WORK INSTRUCTIONS>
Line by line, copy out the entries exactly and leave the pictures behind.

MATERIAL FOR THIS EXERCISE>
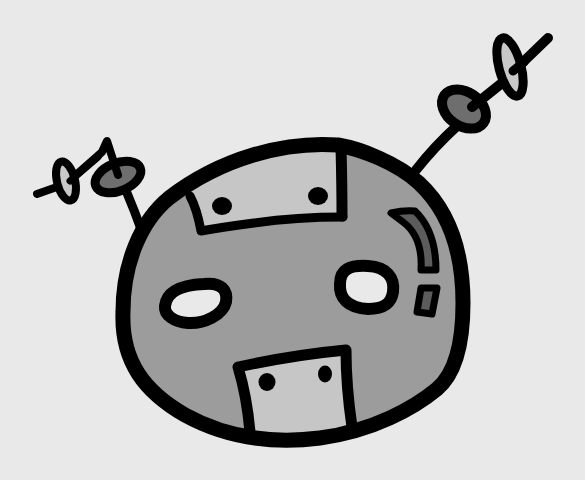
<!DOCTYPE html>
<html lang="en">
<head>
<meta charset="utf-8">
<title>Robot head</title>
<style>
:root {
  --paper: #e9e9e9;
  --ink: #000;
  --metal: #9c9c9c;
  --plate: #c6c6c6;
  --disc-light: #c9c9c9;
  --disc-dark: #6e6e6e;
  --shine: #5c5c5c;
}
html, body { margin: 0; background: var(--paper); overflow: hidden; }
svg { display: block; width: 585px; height: 480px; }
.outline { stroke: var(--ink); stroke-linecap: round; stroke-linejoin: round; fill: none; }
.metal { fill: var(--metal); }
.plate { fill: var(--plate); }
.eye { fill: var(--paper); stroke-width: 12; }
.light { fill: var(--disc-light); }
.dark { fill: var(--disc-dark); }
.shine { fill: var(--shine); stroke-width: 7; }
.rivet { fill: var(--ink); }
</style>
</head>
<body>
<svg viewBox="0 0 585 480" role="img" aria-label="Cartoon robot head with two antennas">
  <rect width="585" height="480" fill="var(--paper)"/>

  <g id="left-antenna" class="outline">
    <path stroke-width="9" d="M141 229Q135 212 127 193"/>
    <ellipse class="dark" stroke-width="9" cx="118" cy="177" rx="24" ry="14" transform="rotate(-22 118 177)"/>
    <path stroke-width="8" d="M118 175L107 141L102 152L68 182M54 188L37 194"/>
    <ellipse class="light" stroke-width="8" cx="66" cy="181" rx="9" ry="20" transform="rotate(-14 66 181)"/>
    <path stroke-width="7" d="M70 181L98 157"/>
  </g>

  <g id="right-antenna" class="outline">
    <path stroke-width="10" d="M416 170Q434 147 457 126"/>
    <ellipse class="dark" stroke-width="10" cx="464" cy="109" rx="24" ry="17" transform="rotate(35 464 109)"/>
    <path stroke-width="10" d="M472 107L502 83M520 65L548 38"/>
    <ellipse class="light" stroke-width="9" cx="510" cy="67" rx="11" ry="30" transform="rotate(-15 510 67)"/>
    <path stroke-width="9" d="M513 71L524 62"/>
  </g>

  <g id="head">
    <path class="metal" d="M338 145C285 141 221 158 169 198C141 221 123 263 123 312C121 362 145 392 185 415C225 437 272 444 320 438C373 431 414 408 437 389C456 373 463 340 463 303C463 250 448 210 419 183C397 163 361 149 338 145Z"/>
    <path class="plate" d="M189 193Q250 150 341 149L343 217Q270 220 201 232Z"/>
    <path class="plate" d="M238 367L348 351L352 429Q300 440 250 436Z"/>
    <path class="outline" stroke-width="15" d="M338 145C285 141 221 158 169 198C141 221 123 263 123 312C121 362 145 392 185 415C225 437 272 444 320 438C373 431 414 408 437 389C456 373 463 340 463 303C463 250 448 210 419 183C397 163 361 149 338 145Z"/>
  </g>

  <g id="forehead-plate">
    <path class="outline" stroke-width="9" d="M190 196Q197 209 201 231Q223 227 254 223Q297 217 343 217"/>
    <path class="outline" stroke-width="11" d="M341 147Q342 184 342 216"/>
    <ellipse class="rivet" cx="222" cy="206" rx="10" ry="9"/>
    <ellipse class="rivet" cx="318" cy="196" rx="10" ry="9"/>
  </g>

  <g id="eyes" class="outline">
    <path class="eye" d="M165 306C167 290 183 285 204 284C221 282 228 290 226 302C223 315 204 324 188 323C174 322 164 315 165 306Z"/>
    <path class="eye" d="M340 284C340 269 350 265 368 266C387 267 395 278 393 292C391 305 382 309 368 309C348 308 339 298 340 284Z"/>
  </g>

  <g id="shine" class="outline">
    <path class="shine" d="M391 213Q404 210 415 211Q436 231 436 270L421 270Q423 237 403 222Z"/>
    <path class="shine" d="M421 288L437 288L432 314L417 312Z"/>
  </g>

  <g id="jaw-plate">
    <path class="outline" stroke-width="11" d="M250 432Q247 397 238 367Q293 355 346 350Q346 386 352 427"/>
    <ellipse class="rivet" cx="267" cy="382" rx="8.5" ry="9"/>
    <ellipse class="rivet" cx="325" cy="374" rx="7" ry="8.5"/>
  </g>
</svg>
</body>
</html>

ANSWER>
<!DOCTYPE html>
<html lang="en">
<head>
<meta charset="utf-8">
<title>Robot head</title>
<style>
:root {
  --paper: #e9e9e9;
  --ink: #000;
  --metal: #9c9c9c;
  --plate: #c6c6c6;
  --disc-light: #c9c9c9;
  --disc-dark: #6e6e6e;
  --shine: #5c5c5c;
}
html, body { margin: 0; background: var(--paper); overflow: hidden; }
svg { display: block; width: 585px; height: 480px; }
.outline { stroke: var(--ink); stroke-linecap: round; stroke-linejoin: round; fill: none; }
.metal { fill: var(--metal); }
.plate { fill: var(--plate); }
.eye { fill: var(--paper); stroke-width: 12; }
.light { fill: var(--disc-light); }
.dark { fill: var(--disc-dark); }
.shine { fill: var(--shine); stroke-width: 7; }
.rivet { fill: var(--ink); }
</style>
</head>
<body>
<svg viewBox="0 0 585 480" role="img" aria-label="Cartoon robot head with two antennas">
  <rect width="585" height="480" fill="var(--paper)"/>

  <g id="left-antenna" class="outline">
    <path stroke-width="9" d="M141 229Q135 212 127 193"/>
    <ellipse class="dark" stroke-width="9" cx="118" cy="177" rx="24" ry="14" transform="rotate(-22 118 177)"/>
    <path stroke-width="8" d="M118 175L107 141L102 152L68 182M54 188L37 194"/>
    <ellipse class="light" stroke-width="8" cx="66" cy="181" rx="9" ry="20" transform="rotate(-14 66 181)"/>
    <path stroke-width="7" d="M70 181L98 157"/>
  </g>

  <g id="right-antenna" class="outline">
    <path stroke-width="10" d="M416 170Q434 147 457 126"/>
    <ellipse class="dark" stroke-width="10" cx="464" cy="109" rx="24" ry="17" transform="rotate(35 464 109)"/>
    <path stroke-width="10" d="M472 107L502 83M520 65L548 38"/>
    <ellipse class="light" stroke-width="9" cx="510" cy="67" rx="11" ry="30" transform="rotate(-15 510 67)"/>
    <path stroke-width="9" d="M513 71L524 62"/>
  </g>

  <g id="head">
    <path class="metal" d="M338 145C285 141 221 158 169 198C141 221 123 263 123 312C121 362 145 392 185 415C225 437 272 444 320 438C373 431 414 408 437 389C456 373 463 340 463 303C463 250 448 210 419 183C397 163 361 149 338 145Z"/>
    <path class="plate" d="M189 193Q250 150 341 149L343 217Q270 220 201 232Z"/>
    <path class="plate" d="M238 367L348 351L352 429Q300 440 250 436Z"/>
    <path class="outline" stroke-width="15" d="M338 145C285 141 221 158 169 198C141 221 123 263 123 312C121 362 145 392 185 415C225 437 272 444 320 438C373 431 414 408 437 389C456 373 463 340 463 303C463 250 448 210 419 183C397 163 361 149 338 145Z"/>
  </g>

  <g id="forehead-plate">
    <path class="outline" stroke-width="9" d="M190 196Q197 209 201 231Q223 227 254 223Q297 217 343 217"/>
    <path class="outline" stroke-width="11" d="M341 147Q342 184 342 216"/>
    <ellipse class="rivet" cx="222" cy="206" rx="10" ry="9"/>
    <ellipse class="rivet" cx="318" cy="196" rx="10" ry="9"/>
  </g>

  <g id="eyes" class="outline">
    <path class="eye" d="M165 306C167 290 183 285 204 284C221 282 228 290 226 302C223 315 204 324 188 323C174 322 164 315 165 306Z"/>
    <path class="eye" d="M340 284C340 269 350 265 368 266C387 267 395 278 393 292C391 305 382 309 368 309C348 308 339 298 340 284Z"/>
  </g>

  <g id="shine" class="outline">
    <path class="shine" d="M391 213Q404 210 415 211Q436 231 436 270L421 270Q423 237 403 222Z"/>
    <path class="shine" d="M421 288L437 288L432 314L417 312Z"/>
  </g>

  <g id="jaw-plate">
    <path class="outline" stroke-width="11" d="M250 432Q247 397 238 367Q293 355 346 350Q346 386 352 427"/>
    <ellipse class="rivet" cx="267" cy="382" rx="8.5" ry="9"/>
    <ellipse class="rivet" cx="325" cy="374" rx="7" ry="8.5"/>
  </g>
</svg>
</body>
</html>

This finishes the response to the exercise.